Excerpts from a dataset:
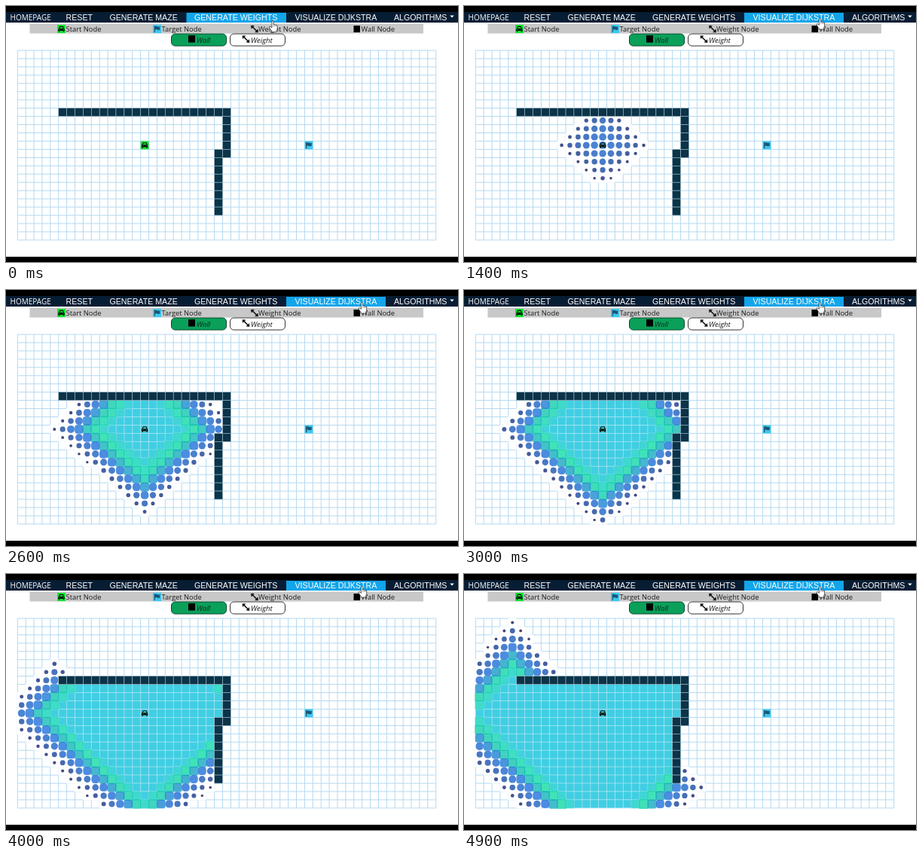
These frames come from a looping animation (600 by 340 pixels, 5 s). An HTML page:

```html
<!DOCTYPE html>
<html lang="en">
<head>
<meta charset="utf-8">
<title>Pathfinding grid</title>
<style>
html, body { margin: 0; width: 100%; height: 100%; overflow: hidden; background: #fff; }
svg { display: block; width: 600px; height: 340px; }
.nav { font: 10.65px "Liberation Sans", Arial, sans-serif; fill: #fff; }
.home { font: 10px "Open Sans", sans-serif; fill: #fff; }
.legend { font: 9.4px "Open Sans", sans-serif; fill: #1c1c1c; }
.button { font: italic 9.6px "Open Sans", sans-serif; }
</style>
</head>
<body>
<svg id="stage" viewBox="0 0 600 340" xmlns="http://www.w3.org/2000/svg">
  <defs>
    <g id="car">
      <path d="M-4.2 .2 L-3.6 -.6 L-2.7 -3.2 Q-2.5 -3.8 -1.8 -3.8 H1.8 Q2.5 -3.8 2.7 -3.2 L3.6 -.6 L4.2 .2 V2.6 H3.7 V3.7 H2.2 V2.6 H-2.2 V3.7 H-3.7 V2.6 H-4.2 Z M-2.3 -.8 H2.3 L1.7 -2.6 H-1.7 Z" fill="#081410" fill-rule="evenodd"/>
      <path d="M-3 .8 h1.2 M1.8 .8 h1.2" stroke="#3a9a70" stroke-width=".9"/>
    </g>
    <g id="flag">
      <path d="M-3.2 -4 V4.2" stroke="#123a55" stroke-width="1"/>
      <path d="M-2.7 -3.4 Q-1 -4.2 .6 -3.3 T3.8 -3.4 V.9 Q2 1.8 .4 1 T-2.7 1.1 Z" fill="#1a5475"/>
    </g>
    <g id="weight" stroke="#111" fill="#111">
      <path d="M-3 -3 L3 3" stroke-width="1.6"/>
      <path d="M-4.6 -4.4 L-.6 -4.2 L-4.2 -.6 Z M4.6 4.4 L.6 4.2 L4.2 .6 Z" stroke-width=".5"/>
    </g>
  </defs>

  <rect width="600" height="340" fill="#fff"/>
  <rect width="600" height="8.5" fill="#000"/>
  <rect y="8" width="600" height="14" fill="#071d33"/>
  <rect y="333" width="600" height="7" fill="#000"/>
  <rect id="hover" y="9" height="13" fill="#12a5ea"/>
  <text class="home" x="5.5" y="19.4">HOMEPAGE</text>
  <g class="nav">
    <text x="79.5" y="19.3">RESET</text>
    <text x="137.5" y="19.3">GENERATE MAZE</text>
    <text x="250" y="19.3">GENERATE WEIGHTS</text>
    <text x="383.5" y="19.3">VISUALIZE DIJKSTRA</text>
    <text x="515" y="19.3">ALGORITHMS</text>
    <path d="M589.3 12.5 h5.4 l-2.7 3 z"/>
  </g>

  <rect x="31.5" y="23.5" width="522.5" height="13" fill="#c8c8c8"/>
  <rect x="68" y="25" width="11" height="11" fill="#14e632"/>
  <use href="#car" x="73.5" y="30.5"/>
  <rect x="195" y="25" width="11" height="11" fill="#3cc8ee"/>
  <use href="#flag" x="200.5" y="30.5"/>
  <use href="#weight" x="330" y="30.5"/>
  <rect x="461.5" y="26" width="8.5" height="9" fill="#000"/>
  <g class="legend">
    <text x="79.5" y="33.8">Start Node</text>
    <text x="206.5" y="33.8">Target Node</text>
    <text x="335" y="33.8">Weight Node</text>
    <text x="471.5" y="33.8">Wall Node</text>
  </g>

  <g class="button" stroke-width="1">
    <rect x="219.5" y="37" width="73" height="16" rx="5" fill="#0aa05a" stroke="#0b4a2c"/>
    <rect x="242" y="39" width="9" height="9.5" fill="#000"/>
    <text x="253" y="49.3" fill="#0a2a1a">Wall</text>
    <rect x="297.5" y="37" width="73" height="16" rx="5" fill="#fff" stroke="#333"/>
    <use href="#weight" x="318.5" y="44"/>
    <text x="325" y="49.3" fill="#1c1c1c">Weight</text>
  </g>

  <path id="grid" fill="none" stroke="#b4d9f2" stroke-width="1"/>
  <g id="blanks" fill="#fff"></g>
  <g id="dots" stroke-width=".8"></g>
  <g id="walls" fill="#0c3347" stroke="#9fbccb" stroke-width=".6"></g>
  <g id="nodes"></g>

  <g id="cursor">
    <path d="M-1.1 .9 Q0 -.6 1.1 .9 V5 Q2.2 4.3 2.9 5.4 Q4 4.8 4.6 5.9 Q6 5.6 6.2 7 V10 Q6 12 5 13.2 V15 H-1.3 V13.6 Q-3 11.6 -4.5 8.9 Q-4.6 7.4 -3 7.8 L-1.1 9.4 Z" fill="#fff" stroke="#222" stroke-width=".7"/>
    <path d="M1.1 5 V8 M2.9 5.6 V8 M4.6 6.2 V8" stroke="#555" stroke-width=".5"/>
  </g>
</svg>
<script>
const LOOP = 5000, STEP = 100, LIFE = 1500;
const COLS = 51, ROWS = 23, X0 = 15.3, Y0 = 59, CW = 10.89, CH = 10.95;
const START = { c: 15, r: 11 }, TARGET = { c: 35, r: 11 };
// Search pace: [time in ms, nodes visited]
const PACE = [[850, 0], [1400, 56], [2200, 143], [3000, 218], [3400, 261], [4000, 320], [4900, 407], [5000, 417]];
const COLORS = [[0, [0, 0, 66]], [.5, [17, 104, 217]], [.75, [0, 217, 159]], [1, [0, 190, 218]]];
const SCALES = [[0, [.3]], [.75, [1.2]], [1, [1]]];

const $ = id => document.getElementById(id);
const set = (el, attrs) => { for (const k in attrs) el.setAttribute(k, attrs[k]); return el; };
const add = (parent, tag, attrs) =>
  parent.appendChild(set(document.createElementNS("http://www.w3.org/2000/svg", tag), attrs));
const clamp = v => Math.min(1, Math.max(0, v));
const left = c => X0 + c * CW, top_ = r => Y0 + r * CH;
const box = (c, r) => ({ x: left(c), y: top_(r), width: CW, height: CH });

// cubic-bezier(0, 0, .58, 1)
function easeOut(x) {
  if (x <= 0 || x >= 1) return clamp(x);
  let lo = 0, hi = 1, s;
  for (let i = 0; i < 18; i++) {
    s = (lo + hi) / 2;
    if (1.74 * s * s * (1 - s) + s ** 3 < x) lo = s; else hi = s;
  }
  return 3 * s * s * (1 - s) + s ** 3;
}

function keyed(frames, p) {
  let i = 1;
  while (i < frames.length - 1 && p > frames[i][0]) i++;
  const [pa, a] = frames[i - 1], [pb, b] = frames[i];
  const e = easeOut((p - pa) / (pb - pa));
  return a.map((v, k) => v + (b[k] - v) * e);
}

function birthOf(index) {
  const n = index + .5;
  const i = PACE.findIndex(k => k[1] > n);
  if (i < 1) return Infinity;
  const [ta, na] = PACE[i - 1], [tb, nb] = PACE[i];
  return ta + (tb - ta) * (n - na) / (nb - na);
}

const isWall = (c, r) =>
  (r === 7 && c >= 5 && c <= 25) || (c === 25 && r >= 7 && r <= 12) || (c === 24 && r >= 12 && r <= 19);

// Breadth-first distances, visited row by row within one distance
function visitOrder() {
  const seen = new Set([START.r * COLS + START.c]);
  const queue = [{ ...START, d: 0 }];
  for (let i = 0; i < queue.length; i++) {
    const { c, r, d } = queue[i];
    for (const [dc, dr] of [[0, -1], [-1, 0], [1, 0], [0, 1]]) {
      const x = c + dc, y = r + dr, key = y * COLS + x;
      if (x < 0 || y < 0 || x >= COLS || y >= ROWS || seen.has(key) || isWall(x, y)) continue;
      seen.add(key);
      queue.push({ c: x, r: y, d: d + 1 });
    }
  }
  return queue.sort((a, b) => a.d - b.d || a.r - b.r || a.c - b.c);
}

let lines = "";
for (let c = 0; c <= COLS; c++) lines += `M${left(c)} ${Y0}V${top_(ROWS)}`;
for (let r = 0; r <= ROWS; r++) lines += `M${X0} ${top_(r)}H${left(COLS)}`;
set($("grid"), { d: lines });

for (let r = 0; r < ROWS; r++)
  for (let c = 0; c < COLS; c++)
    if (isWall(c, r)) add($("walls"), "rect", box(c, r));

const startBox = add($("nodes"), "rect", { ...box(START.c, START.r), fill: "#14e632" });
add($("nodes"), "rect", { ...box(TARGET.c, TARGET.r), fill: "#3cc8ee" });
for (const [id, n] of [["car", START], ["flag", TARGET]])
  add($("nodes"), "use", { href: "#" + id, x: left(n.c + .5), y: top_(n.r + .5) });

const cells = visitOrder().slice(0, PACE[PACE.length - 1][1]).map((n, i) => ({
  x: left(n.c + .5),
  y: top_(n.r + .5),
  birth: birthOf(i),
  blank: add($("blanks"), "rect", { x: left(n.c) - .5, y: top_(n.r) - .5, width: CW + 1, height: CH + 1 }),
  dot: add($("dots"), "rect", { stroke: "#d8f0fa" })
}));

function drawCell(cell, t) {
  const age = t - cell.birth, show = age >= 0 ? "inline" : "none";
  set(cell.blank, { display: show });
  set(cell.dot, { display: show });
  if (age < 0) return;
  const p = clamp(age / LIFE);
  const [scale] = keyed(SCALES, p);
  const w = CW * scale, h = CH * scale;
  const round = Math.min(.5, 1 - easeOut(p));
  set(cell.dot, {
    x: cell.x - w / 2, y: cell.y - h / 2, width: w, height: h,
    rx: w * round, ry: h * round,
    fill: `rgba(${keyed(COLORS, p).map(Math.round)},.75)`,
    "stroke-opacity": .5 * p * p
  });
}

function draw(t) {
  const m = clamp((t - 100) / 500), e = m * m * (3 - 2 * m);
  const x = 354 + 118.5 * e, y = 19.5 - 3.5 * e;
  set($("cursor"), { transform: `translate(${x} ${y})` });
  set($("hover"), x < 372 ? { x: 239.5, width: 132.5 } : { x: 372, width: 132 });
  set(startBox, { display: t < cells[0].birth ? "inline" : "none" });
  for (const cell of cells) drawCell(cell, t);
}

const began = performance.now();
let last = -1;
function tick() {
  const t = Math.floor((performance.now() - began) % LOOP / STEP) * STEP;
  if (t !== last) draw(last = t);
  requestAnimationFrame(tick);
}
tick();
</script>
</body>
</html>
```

* * *

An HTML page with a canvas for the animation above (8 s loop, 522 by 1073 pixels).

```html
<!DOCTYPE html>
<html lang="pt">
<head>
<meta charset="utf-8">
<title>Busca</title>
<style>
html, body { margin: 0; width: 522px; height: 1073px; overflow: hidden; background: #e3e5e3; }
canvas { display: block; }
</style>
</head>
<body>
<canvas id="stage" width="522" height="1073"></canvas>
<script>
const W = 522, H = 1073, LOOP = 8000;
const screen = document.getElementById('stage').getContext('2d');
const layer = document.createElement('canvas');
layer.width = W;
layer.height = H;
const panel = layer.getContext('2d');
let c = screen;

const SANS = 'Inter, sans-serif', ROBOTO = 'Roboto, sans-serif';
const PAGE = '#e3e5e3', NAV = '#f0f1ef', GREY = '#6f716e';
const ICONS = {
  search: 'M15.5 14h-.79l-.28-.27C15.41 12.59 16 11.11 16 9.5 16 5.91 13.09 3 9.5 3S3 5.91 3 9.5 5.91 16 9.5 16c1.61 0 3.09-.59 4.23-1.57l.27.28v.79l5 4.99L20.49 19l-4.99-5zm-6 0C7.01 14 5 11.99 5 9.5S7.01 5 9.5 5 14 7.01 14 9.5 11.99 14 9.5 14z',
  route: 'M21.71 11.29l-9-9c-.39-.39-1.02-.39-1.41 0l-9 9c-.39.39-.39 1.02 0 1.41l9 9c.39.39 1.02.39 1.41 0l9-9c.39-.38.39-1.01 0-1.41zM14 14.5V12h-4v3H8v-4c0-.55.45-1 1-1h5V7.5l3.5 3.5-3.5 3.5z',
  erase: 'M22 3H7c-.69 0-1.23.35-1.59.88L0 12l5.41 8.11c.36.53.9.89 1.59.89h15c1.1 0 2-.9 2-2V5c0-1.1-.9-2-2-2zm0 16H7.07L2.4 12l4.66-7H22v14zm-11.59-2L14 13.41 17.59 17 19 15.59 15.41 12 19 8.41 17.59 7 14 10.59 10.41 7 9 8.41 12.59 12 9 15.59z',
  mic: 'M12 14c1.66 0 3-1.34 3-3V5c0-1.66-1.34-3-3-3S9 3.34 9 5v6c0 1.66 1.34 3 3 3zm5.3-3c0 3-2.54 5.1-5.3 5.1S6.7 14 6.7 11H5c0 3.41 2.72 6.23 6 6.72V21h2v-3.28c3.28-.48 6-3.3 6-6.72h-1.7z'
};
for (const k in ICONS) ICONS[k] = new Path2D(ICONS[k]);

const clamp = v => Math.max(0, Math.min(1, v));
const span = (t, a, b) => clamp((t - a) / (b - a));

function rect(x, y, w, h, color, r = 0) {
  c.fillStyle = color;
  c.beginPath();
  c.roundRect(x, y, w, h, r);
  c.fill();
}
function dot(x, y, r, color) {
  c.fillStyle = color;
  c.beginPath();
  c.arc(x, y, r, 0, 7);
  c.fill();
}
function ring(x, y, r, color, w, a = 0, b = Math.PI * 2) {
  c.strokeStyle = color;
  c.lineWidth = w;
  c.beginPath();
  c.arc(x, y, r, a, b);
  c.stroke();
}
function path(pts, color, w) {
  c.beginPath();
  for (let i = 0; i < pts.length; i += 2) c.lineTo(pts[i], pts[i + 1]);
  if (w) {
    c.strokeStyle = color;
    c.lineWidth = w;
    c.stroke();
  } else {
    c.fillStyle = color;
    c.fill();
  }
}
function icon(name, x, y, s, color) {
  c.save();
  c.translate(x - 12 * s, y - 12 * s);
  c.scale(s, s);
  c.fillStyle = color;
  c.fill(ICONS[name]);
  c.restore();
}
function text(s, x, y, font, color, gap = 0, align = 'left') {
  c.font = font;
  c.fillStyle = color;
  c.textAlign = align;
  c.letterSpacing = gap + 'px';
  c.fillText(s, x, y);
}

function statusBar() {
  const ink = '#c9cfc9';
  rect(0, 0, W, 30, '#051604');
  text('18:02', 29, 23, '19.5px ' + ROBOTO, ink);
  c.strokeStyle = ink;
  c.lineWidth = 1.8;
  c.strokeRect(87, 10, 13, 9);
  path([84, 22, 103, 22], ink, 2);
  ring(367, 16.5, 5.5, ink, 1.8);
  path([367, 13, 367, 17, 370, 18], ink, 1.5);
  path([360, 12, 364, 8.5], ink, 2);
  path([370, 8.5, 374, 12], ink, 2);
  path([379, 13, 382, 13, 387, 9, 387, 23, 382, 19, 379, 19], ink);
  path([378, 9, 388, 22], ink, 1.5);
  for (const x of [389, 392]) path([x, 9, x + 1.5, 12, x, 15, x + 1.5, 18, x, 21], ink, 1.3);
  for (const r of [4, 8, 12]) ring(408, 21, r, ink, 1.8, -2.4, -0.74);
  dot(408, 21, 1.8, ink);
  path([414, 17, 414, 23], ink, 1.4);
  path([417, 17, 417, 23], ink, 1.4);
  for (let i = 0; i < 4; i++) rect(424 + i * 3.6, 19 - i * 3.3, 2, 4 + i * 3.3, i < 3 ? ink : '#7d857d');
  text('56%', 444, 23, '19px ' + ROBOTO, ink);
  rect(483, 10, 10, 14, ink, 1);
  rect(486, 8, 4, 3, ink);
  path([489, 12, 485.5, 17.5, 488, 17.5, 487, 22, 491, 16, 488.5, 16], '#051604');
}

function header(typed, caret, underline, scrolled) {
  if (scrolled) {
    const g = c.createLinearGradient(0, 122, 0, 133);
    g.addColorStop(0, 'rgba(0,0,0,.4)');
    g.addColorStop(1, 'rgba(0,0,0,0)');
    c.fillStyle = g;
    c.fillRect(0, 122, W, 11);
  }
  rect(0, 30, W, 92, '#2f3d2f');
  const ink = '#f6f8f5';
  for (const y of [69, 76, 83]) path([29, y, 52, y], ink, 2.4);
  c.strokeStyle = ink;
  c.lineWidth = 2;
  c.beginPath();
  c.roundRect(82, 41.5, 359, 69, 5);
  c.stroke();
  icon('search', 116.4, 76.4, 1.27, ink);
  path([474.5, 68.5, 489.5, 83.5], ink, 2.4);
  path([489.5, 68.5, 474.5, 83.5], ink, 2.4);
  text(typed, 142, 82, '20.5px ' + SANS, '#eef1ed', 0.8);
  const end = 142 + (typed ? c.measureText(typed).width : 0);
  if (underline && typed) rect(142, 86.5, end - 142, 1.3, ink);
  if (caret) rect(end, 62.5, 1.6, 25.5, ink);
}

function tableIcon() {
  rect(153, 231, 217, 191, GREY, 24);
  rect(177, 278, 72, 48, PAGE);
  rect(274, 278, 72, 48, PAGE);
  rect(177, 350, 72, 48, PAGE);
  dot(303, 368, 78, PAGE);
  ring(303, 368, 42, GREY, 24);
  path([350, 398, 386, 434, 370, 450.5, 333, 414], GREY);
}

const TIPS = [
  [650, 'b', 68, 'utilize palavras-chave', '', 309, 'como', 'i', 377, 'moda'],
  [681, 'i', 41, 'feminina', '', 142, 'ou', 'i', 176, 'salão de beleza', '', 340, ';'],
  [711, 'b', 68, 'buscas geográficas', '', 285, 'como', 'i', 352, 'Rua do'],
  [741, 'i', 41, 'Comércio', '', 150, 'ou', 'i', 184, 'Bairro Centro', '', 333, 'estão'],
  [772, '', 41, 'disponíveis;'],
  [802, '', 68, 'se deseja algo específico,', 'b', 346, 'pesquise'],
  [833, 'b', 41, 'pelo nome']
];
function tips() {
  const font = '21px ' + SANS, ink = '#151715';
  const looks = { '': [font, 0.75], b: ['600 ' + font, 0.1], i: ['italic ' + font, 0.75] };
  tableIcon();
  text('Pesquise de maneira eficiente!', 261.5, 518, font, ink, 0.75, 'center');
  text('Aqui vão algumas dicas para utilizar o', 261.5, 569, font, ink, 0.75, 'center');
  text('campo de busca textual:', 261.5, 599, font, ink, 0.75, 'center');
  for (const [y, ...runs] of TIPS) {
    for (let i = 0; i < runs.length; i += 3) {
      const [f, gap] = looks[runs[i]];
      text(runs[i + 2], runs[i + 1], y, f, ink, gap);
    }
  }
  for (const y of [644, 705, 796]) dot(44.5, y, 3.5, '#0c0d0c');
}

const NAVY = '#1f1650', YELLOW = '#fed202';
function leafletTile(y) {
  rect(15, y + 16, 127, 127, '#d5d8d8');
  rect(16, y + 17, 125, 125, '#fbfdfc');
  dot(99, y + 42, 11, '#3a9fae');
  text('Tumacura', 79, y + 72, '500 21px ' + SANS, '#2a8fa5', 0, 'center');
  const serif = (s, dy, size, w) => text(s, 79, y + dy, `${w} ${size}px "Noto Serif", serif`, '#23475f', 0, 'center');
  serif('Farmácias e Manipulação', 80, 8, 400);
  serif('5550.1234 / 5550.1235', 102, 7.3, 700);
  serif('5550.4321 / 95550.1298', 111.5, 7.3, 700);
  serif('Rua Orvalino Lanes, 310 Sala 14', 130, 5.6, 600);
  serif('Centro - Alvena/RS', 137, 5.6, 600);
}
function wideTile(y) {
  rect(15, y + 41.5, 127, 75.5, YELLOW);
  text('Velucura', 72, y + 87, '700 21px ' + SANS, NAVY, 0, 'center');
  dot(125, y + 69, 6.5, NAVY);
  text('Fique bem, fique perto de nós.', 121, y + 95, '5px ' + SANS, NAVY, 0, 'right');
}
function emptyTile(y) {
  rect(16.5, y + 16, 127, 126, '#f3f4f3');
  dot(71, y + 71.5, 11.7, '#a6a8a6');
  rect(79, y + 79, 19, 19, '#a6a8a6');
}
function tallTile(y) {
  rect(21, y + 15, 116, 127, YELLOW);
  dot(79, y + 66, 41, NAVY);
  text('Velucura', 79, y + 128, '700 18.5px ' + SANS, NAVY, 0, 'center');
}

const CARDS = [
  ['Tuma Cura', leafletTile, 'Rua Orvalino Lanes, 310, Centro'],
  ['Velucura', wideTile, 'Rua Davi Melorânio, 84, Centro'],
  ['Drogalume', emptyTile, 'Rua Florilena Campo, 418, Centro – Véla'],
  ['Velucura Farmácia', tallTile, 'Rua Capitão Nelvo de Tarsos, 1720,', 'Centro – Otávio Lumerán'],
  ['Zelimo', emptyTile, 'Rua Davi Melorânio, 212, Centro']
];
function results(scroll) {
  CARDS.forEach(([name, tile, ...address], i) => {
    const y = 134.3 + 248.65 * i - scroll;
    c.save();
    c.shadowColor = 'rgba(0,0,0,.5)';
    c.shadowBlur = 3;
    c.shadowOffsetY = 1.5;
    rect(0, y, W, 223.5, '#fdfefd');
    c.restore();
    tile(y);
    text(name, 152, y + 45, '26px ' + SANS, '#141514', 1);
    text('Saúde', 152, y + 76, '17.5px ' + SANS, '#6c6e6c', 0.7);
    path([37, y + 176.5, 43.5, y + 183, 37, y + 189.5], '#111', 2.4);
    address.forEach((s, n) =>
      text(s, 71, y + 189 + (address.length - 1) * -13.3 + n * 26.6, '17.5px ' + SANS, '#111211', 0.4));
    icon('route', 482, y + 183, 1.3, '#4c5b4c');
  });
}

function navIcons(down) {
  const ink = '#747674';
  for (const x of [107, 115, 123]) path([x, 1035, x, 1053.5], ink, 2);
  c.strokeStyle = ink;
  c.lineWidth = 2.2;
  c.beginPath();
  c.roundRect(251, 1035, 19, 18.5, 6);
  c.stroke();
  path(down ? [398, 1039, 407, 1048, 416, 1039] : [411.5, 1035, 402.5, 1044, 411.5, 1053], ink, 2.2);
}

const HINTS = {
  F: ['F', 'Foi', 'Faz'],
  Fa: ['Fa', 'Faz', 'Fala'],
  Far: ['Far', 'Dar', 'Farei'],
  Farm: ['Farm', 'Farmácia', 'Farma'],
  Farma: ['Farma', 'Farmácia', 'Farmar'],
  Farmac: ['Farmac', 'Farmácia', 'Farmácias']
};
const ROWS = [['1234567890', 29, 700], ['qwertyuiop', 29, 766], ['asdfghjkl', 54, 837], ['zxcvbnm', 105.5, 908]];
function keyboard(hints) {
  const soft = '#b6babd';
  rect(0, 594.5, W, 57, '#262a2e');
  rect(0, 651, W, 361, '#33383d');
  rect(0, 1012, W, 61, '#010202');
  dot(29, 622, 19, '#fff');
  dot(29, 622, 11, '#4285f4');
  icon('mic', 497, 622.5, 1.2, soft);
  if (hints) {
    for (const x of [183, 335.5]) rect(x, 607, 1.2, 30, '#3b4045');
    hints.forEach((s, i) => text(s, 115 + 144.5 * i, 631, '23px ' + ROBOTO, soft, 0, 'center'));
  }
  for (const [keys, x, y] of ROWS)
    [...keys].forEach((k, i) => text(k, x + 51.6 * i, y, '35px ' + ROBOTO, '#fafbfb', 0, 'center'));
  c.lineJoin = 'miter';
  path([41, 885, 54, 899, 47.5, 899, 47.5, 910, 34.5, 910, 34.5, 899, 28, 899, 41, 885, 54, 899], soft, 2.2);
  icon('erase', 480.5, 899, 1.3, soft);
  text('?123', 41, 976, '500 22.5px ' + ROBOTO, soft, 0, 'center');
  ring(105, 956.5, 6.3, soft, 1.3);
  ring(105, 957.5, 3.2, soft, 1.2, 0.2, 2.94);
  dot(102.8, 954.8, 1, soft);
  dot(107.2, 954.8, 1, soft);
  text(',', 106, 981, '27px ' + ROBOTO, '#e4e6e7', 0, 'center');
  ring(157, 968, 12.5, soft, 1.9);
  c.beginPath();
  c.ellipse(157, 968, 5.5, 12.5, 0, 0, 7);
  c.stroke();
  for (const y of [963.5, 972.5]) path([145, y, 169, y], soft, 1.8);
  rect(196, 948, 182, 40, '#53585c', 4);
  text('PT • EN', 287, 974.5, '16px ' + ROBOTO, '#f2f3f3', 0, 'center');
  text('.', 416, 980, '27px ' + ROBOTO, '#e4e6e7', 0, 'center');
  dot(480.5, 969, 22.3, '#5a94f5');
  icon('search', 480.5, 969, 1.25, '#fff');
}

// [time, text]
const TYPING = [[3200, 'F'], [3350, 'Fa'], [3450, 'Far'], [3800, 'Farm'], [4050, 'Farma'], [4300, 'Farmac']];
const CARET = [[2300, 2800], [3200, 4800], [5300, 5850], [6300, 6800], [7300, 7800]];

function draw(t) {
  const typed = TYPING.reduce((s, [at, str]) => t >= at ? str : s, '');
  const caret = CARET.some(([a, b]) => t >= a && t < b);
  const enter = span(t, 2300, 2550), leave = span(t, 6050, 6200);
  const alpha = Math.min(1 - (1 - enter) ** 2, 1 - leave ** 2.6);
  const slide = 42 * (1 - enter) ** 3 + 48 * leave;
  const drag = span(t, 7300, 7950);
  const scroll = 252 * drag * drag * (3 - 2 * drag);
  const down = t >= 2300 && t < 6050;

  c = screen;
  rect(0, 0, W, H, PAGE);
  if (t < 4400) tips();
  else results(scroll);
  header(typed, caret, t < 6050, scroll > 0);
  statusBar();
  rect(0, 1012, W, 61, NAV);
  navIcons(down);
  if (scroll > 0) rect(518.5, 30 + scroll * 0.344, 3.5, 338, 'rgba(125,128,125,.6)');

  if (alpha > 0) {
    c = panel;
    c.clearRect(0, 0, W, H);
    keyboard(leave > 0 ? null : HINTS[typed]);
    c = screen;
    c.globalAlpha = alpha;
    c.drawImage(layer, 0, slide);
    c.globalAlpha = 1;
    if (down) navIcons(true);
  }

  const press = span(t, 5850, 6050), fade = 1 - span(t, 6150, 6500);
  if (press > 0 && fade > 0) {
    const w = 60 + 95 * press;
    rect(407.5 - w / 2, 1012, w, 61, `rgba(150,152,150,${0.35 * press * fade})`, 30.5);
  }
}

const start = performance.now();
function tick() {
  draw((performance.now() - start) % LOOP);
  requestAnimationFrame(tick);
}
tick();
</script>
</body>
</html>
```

▶ [TASK] All lines above with the word "layer" need to be reported.

▶ [EXERCISE RESPONSE]
const layer = document.createElement('canvas');
layer.width = W;
layer.height = H;
const panel = layer.getContext('2d');
    c.drawImage(layer, 0, slide);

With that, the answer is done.